marooned by mindless tides, that sends a plume
of black smoke high enough to stain the halls
of clouds. Now look around your tiny room
and tell me that you haven't got the power.


The Dark Film

Thursday, May 3, 2012

Thoughts on National Poetry Month

Is this marathon of events really over? This April was a whirlwind of trips and challenges. I've lost count of how many different presentations and readings I've done but I know the number of poems I wrote: 0.

I'm typical of many poets I know in that I am happiest at home surrounded by books and paper. I love people but mostly one on one or in small groups. Presenting my work to large groups doesn't come easily to me, but I've learned to enjoy the adrenalin rush of performing on a large stage or teaching in an art museum. The liberation that comes from moving beyond my own limits seems worth all the nervousness I suffer before the event. Now that the month is over, I only remember the fun times.

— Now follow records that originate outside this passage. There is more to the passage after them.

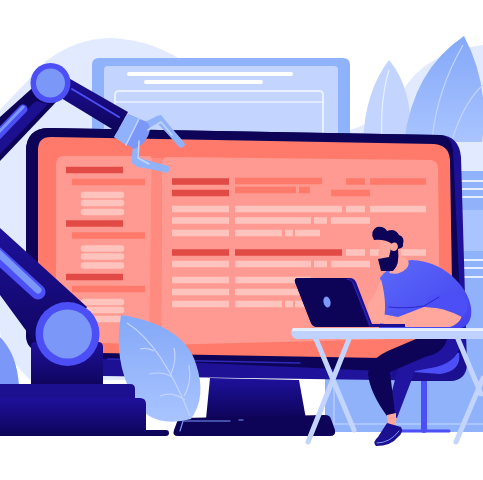
<!DOCTYPE html>
<html lang="en">
<head>
<meta charset="utf-8">
<title>Robot arm and programmer</title>
<style>
:root{--haze:#e1eaff;--pale:#c3d4ff;--sky:#90b2fb;--steel:#7b97f7;--blue:#4b4ff5;--navy:#1c0f90;--ink:#0d0458;--coral:#ff7a6a;--salmon:#ff9a92;--blush:#ffc3be;--red:#e24a45;--skin:#ffa79c}
html,body{margin:0;background:#fff;overflow:hidden}
svg{display:block;width:483px;height:480px}
.haze{fill:var(--haze)}.pale{fill:var(--pale)}.sky{fill:var(--sky)}.steel{fill:var(--steel)}.blue{fill:var(--blue)}.navy{fill:var(--navy)}.ink{fill:var(--ink)}
.coral{fill:var(--coral)}.salmon{fill:var(--salmon)}.skin{fill:var(--skin)}
.rows-light{stroke:var(--blush)}.rows-red{stroke:var(--red)}.rows-coral{stroke:var(--coral)}
.rows{fill:none;stroke-width:6.5}
.stroke{fill:none;stroke-linecap:round;stroke-linejoin:round}
.vein{fill:none;stroke:var(--pale);stroke-width:1.2}
</style>
</head>
<body>
<svg viewBox="0 0 483 480" role="img" aria-label="A robot arm touching a large code screen while a man works on a laptop at a desk">
<defs>
<linearGradient id="frame" x1="0" y1="0" x2="1" y2="1"><stop offset="0" stop-color="#0d0458"/><stop offset=".5" stop-color="#1c0f90"/><stop offset="1" stop-color="#2114a0"/></linearGradient>
<linearGradient id="metal" x1="0" y1="0" x2="0" y2="1"><stop offset="0" stop-color="#1f119c"/><stop offset="1" stop-color="#0d0458"/></linearGradient>
<linearGradient id="leaf" x1="0" y1="0" x2="0" y2="1"><stop offset="0" stop-color="#84a8f8"/><stop offset="1" stop-color="#a9c4ff"/></linearGradient>
<linearGradient id="shirt" x1="0" y1="0" x2="1" y2="1"><stop offset="0" stop-color="#5c6bfa"/><stop offset="1" stop-color="#4340ee"/></linearGradient>
<g id="menu-group"><path class="rows rows-red" d="M66 170H123"/><path class="rows rows-coral" stroke-width="8" d="M72 182H145"/><path class="rows rows-light" stroke-width="5" stroke-linecap="round" d="M84 195H121M84 203H121M84 212H121"/></g>
</defs>

<g id="backdrop">
<path class="haze" d="M45 62Q75 38 112 38Q155 40 190 66V380H30Q0 350 0 330V110Z"/>
<path class="haze" d="M350 130Q388 118 402 92Q425 52 483 45V400H350Z"/>
</g>

<g id="back-window">
<path class="sky" d="M99 58H343Q350 58 350 65V150H92V65Q92 58 99 58Z"/>
<path class="pale" d="M108 66H334Q338 66 338 70V150H104V70Q104 66 108 66Z"/>
<path class="stroke" stroke="#fff" stroke-width="4" d="M129 74H291M146 82H261"/>
<path fill="none" stroke="#eaf0ff" stroke-width="2" d="M115 140V95Q115 91 119 91H319Q323 91 323 95V140"/>
<path stroke="#eaf0ff" stroke-width="1.5" d="M115 102H323"/>
</g>

<g id="right-plants">
<path class="pale" d="M363 142Q365 91 389 60Q413 88 411 142Z"/>
<path class="vein" style="stroke:#e6eeff" d="M389 70Q380 100 382 140"/>
<path fill="url(#leaf)" d="M404 142Q413 70 464 36Q490 85 482 142Z"/>
<path class="vein" d="M463 45Q437 90 432 140M483 85Q464 102 452 140"/>
</g>

<g id="server-stack">
<path class="sky" d="M450 171H483V432H325V370H450Z"/>
<path fill="#aac4ff" d="M460 210H483V251H460Z"/>
<path class="stroke" stroke="#e6eeff" stroke-width="2" d="M462 181H483M462 189H483M462 197H483M462 260H483M462 268H483M462 277H483"/>
<path fill="none" stroke="#b5cbff" stroke-width="1.5" d="M334 382V424H483"/>
</g>

<g id="monitor">
<path fill="url(#frame)" d="M48 128L440 135Q459 136 461 157L467 365Q466 381 449 381L103 376L40 351Q26 350 26 334V151Q26 129 48 128Z"/>
<path class="ink" d="M48 128L440 135Q451 136 453 150L463 362Q462 374 449 374L90 358L40 351Q26 350 26 334V151Q26 129 48 128Z"/>
<path class="coral" d="M51 137L434 144Q449 145 450 160L453 345Q452 359 437 359L100 353L50 340Q38 338 38 326V150Q38 137 51 137Z"/>
<path class="salmon" d="M64 156H149Q152 156 152 160L150 344L100 343L65 310Q56 306 56 298V165Q56 156 64 156Z"/>
<path class="salmon" d="M168 157L431 160Q438 161 438 168L440 330Q440 338 432 338L161 345L162 163Q162 157 168 157Z"/>
<path fill="#ff8b80" d="M152 158H162L161 346H149Z"/>
<path class="stroke" stroke="#3027b8" stroke-width="1.5" d="M108 359L300 363"/>
<path fill="url(#metal)" d="M210 378L299 380L306 419H206Z"/>
<path class="ink" d="M182 418L325 415Q330 415 331 419L335 430Q336 436 330 436H178Q172 436 174 430L177 422Q178 418 182 418Z"/>
<path class="stroke" stroke="#7b97f7" stroke-width="1.2" d="M180 431L183 421H230M239 420H243"/>
</g>

<g id="sidebar-menu"><use href="#menu-group"/><use href="#menu-group" y="53.5"/><use href="#menu-group" y="107"/></g>

<g id="code-lines">
<path class="rows rows-red" d="M172 181.500H229M172 193H229M172 252.500H229M235 252.500H342"/>
<path class="rows rows-coral" d="M235 181H322M346 181.500H365M370 181.500H426M235 190H296M299 190H310M331 193H370"/>
<path class="rows rows-light" d="M172 209H229M235 209H342M346 209H365M370 209H426M172 220.500H229M235 220.500H311M314 220.500H327M331 220.500H370M172 233H229M235 233H282M285 233H293M295 233H320M346 252.500H365M370 252.500H426M172 264H229M235 264H311M314 264H327M331 264H370M172 280H229M235 280H311M172 292H229M235 292H311M172 304H229M235 304H282M285 304H293M295 304H320"/>
</g>

<g id="front-leaf">
<path fill="url(#leaf)" d="M121 315Q113 360 133 397Q149 430 191 419Q207 397 196 364Q184 325 121 315Z"/>
<path class="vein" d="M127 323Q162 345 190 416M154 351Q147 347 140 349M172 377Q163 371 149 374M185 400Q172 391 160 396M171 374Q177 360 174 348M184 396Q192 383 189 365"/>
<path class="steel" d="M0 337Q17 354 19 386H0Z"/>
</g>

<g id="robot-arm">
<path class="ink" d="M0 117L39 82L58 100L0 161Z"/>
<path class="navy" d="M0 134L36 101L48 104L0 154Z"/>
<path class="stroke" stroke="#4b4ff5" stroke-width="9" d="M-4 137L23 109"/>
<path class="stroke" stroke="#7b97f7" stroke-width="3" d="M-4 135L23 107"/>
<path fill="url(#metal)" d="M65 76L128 112L117 132L61 98Z"/>
<path class="stroke" stroke="#4b4ff5" stroke-width="2" d="M72 89L119 117"/>
<circle class="blue" cx="50.500" cy="83" r="20"/><circle class="steel" cx="50.500" cy="83" r="14.500"/>
<g id="gripper">
<path class="stroke" stroke="#90b2fb" stroke-width="7" stroke-linejoin="miter" d="M139 129L159 119L181 144M137 138L135 161L166 169"/>
<path class="sky" d="M153 119L161 115L185 145L181 147ZM132 162L137 157L168 167V172L137 167Z"/>
<path class="steel" d="M128 114L147 122Q152 128 148 136Q143 146 134 149L114 137Z"/>
<path class="sky" d="M128 114L139 119L126 145L114 137Z"/>
<path class="stroke" stroke="#c3d4ff" stroke-width="1.500" d="M139 119L126 145M148 130L161 122L172 135M139 141L138 158L149 164"/>
</g>
<path fill="url(#metal)" d="M0 228L87 307L49 362L0 295Z"/>
<path class="stroke" stroke="#4b4ff5" stroke-width="15" d="M-6 252L38 292"/>
<path class="stroke" stroke="#7b97f7" stroke-width="7" d="M-6 249L38 290"/>
<path fill="url(#metal)" d="M35 342H98Q103 342 103 347V388H31V347Q31 342 35 342Z"/>
<circle class="blue" cx="67.500" cy="334" r="32"/><circle class="steel" cx="67.500" cy="334" r="24.500"/>
<path class="navy" d="M0 384H130Q135 384 135 389V402H0Z"/>
<path fill="url(#metal)" d="M0 398H140Q146 398 146 404V430H166Q169 430 169 433T166 436H0Z"/>
</g>

<g id="programmer">
<g id="chair">
<path class="stroke" stroke="#4b4ff5" stroke-width="6" d="M424 372V430"/>
<path class="stroke" stroke="#4b4ff5" stroke-width="3" d="M397 431H449"/>
<path class="navy" d="M392 372Q395 354 416 352H458Q468 353 466 367Q464 381 448 381H400Q392 381 392 372Z"/>
<path class="blue" d="M400 371Q420 349 459 353Q462 371 440 374Z"/>
</g>
<path fill="#2114a0" d="M462 339Q460 361 436 367L415 371L397 418L386 414L397 372Q404 353 420 339Z"/>
<path class="ink" d="M447 339Q444 353 425 357L390 372L395 414L387 416Q370 393 368 374Q369 359 390 350L416 339Z"/>
<path class="skin" d="M387 415L396 413L396 425L388 425ZM390 418L397 418L394 428L387 428Z"/>
<path class="navy" d="M387 423L401 427Q404 432 398 437Q391 446 376 446Q372 442 378 437Z"/>
<path class="stroke" stroke="#7b97f7" stroke-width="1" d="M377 443Q390 443 399 431"/>
<path fill="url(#shirt)" d="M380 278Q390 264 411 260Q439 261 458 282Q473 299 471 316Q469 326 461 328H379Q385 306 380 278Z"/>
<path class="skin" d="M381 279Q376 294 368 304L369 322L383 322Q388 306 381 279Z"/>
<path class="skin" d="M462 309Q464 322 450 327H407L378 323L372 318L377 313L398 317L424 307Z"/>
<path class="blue" d="M424 307Q441 306 462 317Q470 311 467 299Q449 289 430 296Z"/>
<path class="stroke" stroke="#2d25c9" stroke-width="1" d="M389 307Q405 309 424 306L439 297"/>
<path class="skin" d="M381 240Q391 234 399 240L402 257Q412 260 407 268Q399 276 389 273L394 266L382 263L378 254Z"/>
<path class="ink" d="M374 240Q369 231 377 227Q384 226 387 231Q395 228 399 235Q405 237 403 244Q404 248 398 249Q400 265 393 271L381 271L378 259L389 257L392 244Q385 239 374 240Z"/>
<path class="skin" d="M391 244Q397 240 398 247Q396 253 391 250Z"/>
</g>

<g id="desk">
<path class="stroke" stroke="#c3d4ff" stroke-width="5" d="M316 339L354 430M349 339L308 442M458 339L481 394M483 378L456 442"/>
<path fill="#bfd1ff" d="M293 328H483V339H296Q291 337 291 331Z"/>
<path fill="#e6eeff" d="M293 328H483V331H292Z"/>
</g>

<g id="laptop">
<path class="navy" d="M298 278H350Q354 278 356 282L372 324H405V327H317Q313 327 311 323L295 282Q294 278 298 278Z"/>
<path class="ink" d="M298 278H346Q350 278 352 282L369 327H317Q313 327 311 323L295 282Q294 278 298 278Z"/>
<path class="stroke" stroke="#3027b8" stroke-width="1" d="M347 279Q351 279 353 283L370 325"/>
<ellipse class="steel" cx="327" cy="302" rx="3.500" ry="5.500" transform="rotate(-15 327 302)"/>
</g>
</svg>
</body>
</html>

Here is an incomplete list of where I spend my National Poetry Month.

At Richard Hugo House in Seattle (where I live) as a reader for A Face to Meet the Faces, a new anthology out on persona poetry. Hearing all those voices come together -- the mask of the pop star mixing with the mask of the Biblical matriarch was great fun. Thank you Stacy lyn Brown and Oliver de la Paz for creating such a lovely book.

In Portland, Oregon where I read with Kelli Russell Agodon at the bookstore made famous in the hit show Portlandia and stayed at the wonderful Hotel Deluxe. Road trip!

At the incredible Massachusetts Poetry Festival where I somehow did five events in one day including a superb and moving Favorite Poem Project reading. I will never forget hearing politicians, restaurateurs, and poets share poems that had impacted their lives in major ways. I also adored the Improbable Places Poetry tour with poems on shower curtains, menus, knitting shops and storefront windows all through the town of Salem. Thank you January O'Neil, Colleen Michaels,  and crew for making this such a far reaching and important event.

And while in Salem, Massachusetts I was thrilled to also work with the docents at the Peabody Essex Museum. Before the festival started we spent a fantastic afternoon writing poems from visual art. Where better to teach about ekphrastic poetry than in an art museum? This was my third time working with art museums and I hope to continue this work. Simply put: I love it. I'm in love with the Peabody Essex Museum and I need to go back and wander through the galleries. It's a world class museum so if you are in the area, you must go.

I know I am forgetting entire conferences (Fields End!, readings, and another trip I took; it's late.

A friend asked me if I would feel better if I wasn't crazy busy during poetry month and I knew the answer immediately. I want to be a poet in the world; I just want to find a way to enter with an easier "face to meet the faces" to quote Elliot -- and a certain cool anthology.

Wednesday, May 2, 2012

And the winning number is ...

Congratulations Katie Capello winner of The Alchemist's Kitchen!

Instead of a spin of the wheel or names in  a fedora hat, I used the random number  generator and the number  that clicked in was 31. Given the current poetry contest going on for a week's residency with me at Anam Cara Artists Retreat in Ireland, this seemed the perfect method as the random number generator was created at Trinity College, Dublin.

Congratulations, Katie! Please get in touch so I know where to mail your copy of The Alchemist's Kitchen!